(Collected data)
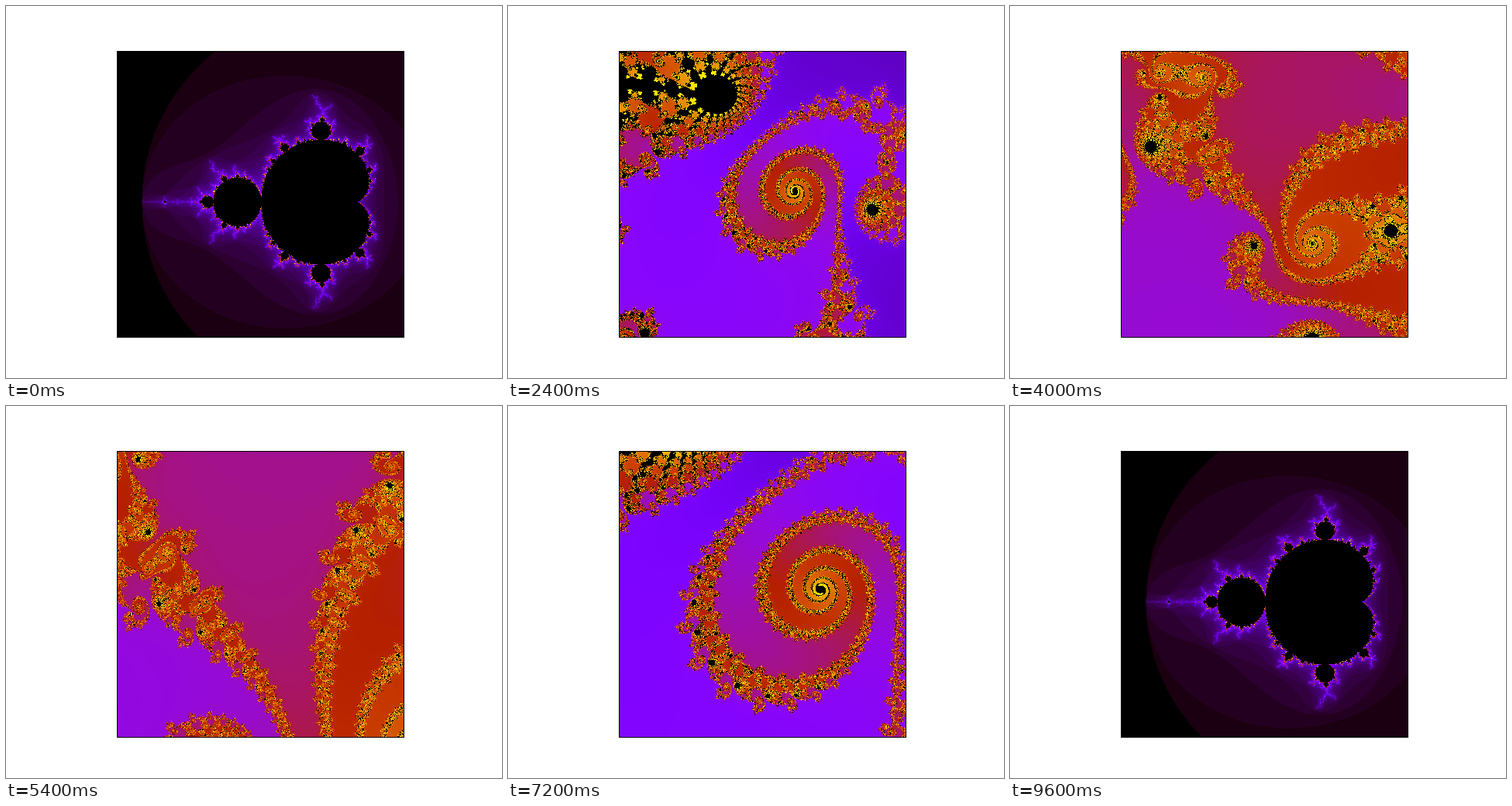
These frames come from a looping animation (640 px wide and 480 px high, 9.8 s). An HTML page with a canvas:

```html
<!DOCTYPE html>
<html lang="en">
<head>
<meta charset="utf-8">
<title>Mandelbrot zoom</title>
<style>
  html, body { margin: 0; width: 100%; height: 100%; overflow: hidden; background: #fff; }
  canvas { display: block; }
</style>
</head>
<body>
<canvas id="stage" width="640" height="480"></canvas>
<script>
const ctx = document.getElementById('stage').getContext('2d');

const STEP = 200, SLOTS = 49, DEEPEST = 24;
const CENTRE = { re: -0.761574, im: 0.0847596 };
const VIEW_WIDTH = 3;
const BOX = { x: 143, y: 58, w: 371, h: 370 };
const PLOT = { cx: 328, cy: 242.4, size: 369.6 };

// Black, violet, red, orange, yellow; packed as ABGR
function makePalette(size) {
  const byte = a => Math.round(255 * Math.max(0, a));
  return Uint32Array.from({ length: size }, (_, n) => {
    const v = n / (size - 1);
    const r = byte(Math.sqrt(v)), g = byte(v ** 3), b = byte(Math.sin(2 * Math.PI * v));
    return (255 << 24 | b << 16 | g << 8 | r) >>> 0;
  });
}

function insideMainBody(re, im) {
  const im2 = im * im, d = re - 0.25, q = d * d + im2;
  return q * (q + d) < 0.25 * im2 || (re + 1) ** 2 + im2 < 0.0625;
}

// Steps until escape, or 0 for points that stay bounded
function escapeCount(re, im, limit) {
  if (insideMainBody(re, im)) return 0;
  let x = re, y = im;
  for (let n = 0; n < limit; n++) {
    const x2 = x * x, y2 = y * y;
    if (x2 + y2 > 4) return n;
    y = 2 * x * y + im;
    x = x2 - y2 + re;
  }
  return 0;
}

// Whole-number magnification, four levels per factor of ten
const zoomAt = level => Math.floor(10 ** (level / 4) + 1e-6);

// Deeper views need more steps
const limitAt = zoom => Math.round(100 + 41 * Math.log10(zoom) ** 1.25);

const cache = new Map();
function render(level) {
  const zoom = zoomAt(level);
  if (!cache.has(zoom)) {
    const image = ctx.createImageData(BOX.w, BOX.h);
    const pixels = new Uint32Array(image.data.buffer);
    const unit = VIEW_WIDTH / zoom / PLOT.size;
    const limit = limitAt(zoom);
    const palette = makePalette(limit);
    for (let j = 0, k = 0; j < BOX.h; j++) {
      const im = CENTRE.im - (BOX.y + j + 0.5 - PLOT.cy) * unit;
      for (let i = 0; i < BOX.w; i++) {
        const re = CENTRE.re + (BOX.x + i + 0.5 - PLOT.cx) * unit;
        pixels[k++] = palette[escapeCount(re, im, limit)];
      }
    }
    cache.set(zoom, image);
  }
  return cache.get(zoom);
}

// In to the deepest level, one repeat, then back out
const levelAt = slot => slot <= DEEPEST ? slot : SLOTS - slot;

function draw(slot) {
  ctx.fillStyle = '#fff';
  ctx.fillRect(0, 0, 640, 480);
  ctx.putImageData(render(levelAt(slot)), BOX.x, BOX.y);
  ctx.strokeStyle = '#000';
  ctx.lineWidth = 1;
  ctx.strokeRect(BOX.x + 0.5, BOX.y + 0.5, BOX.w - 1, BOX.h - 1);
}

const start = performance.now();
let shown = -1;
function tick() {
  const slot = Math.floor((performance.now() - start) / STEP) % SLOTS;
  if (slot !== shown) {
    draw(slot);
    shown = slot;
  } else {
    // Idle frames prepare the next views
    for (let ahead = 1; ahead <= DEEPEST; ahead++) {
      const level = levelAt((slot + ahead) % SLOTS);
      if (!cache.has(zoomAt(level))) {
        render(level);
        break;
      }
    }
  }
  requestAnimationFrame(tick);
}
tick();
</script>
</body>
</html>
```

Problem: Review the entries above and return every line where "pixels" appears.

Solution to the exercise:
    const pixels = new Uint32Array(image.data.buffer);
        pixels[k++] = palette[escapeCount(re, im, limit)];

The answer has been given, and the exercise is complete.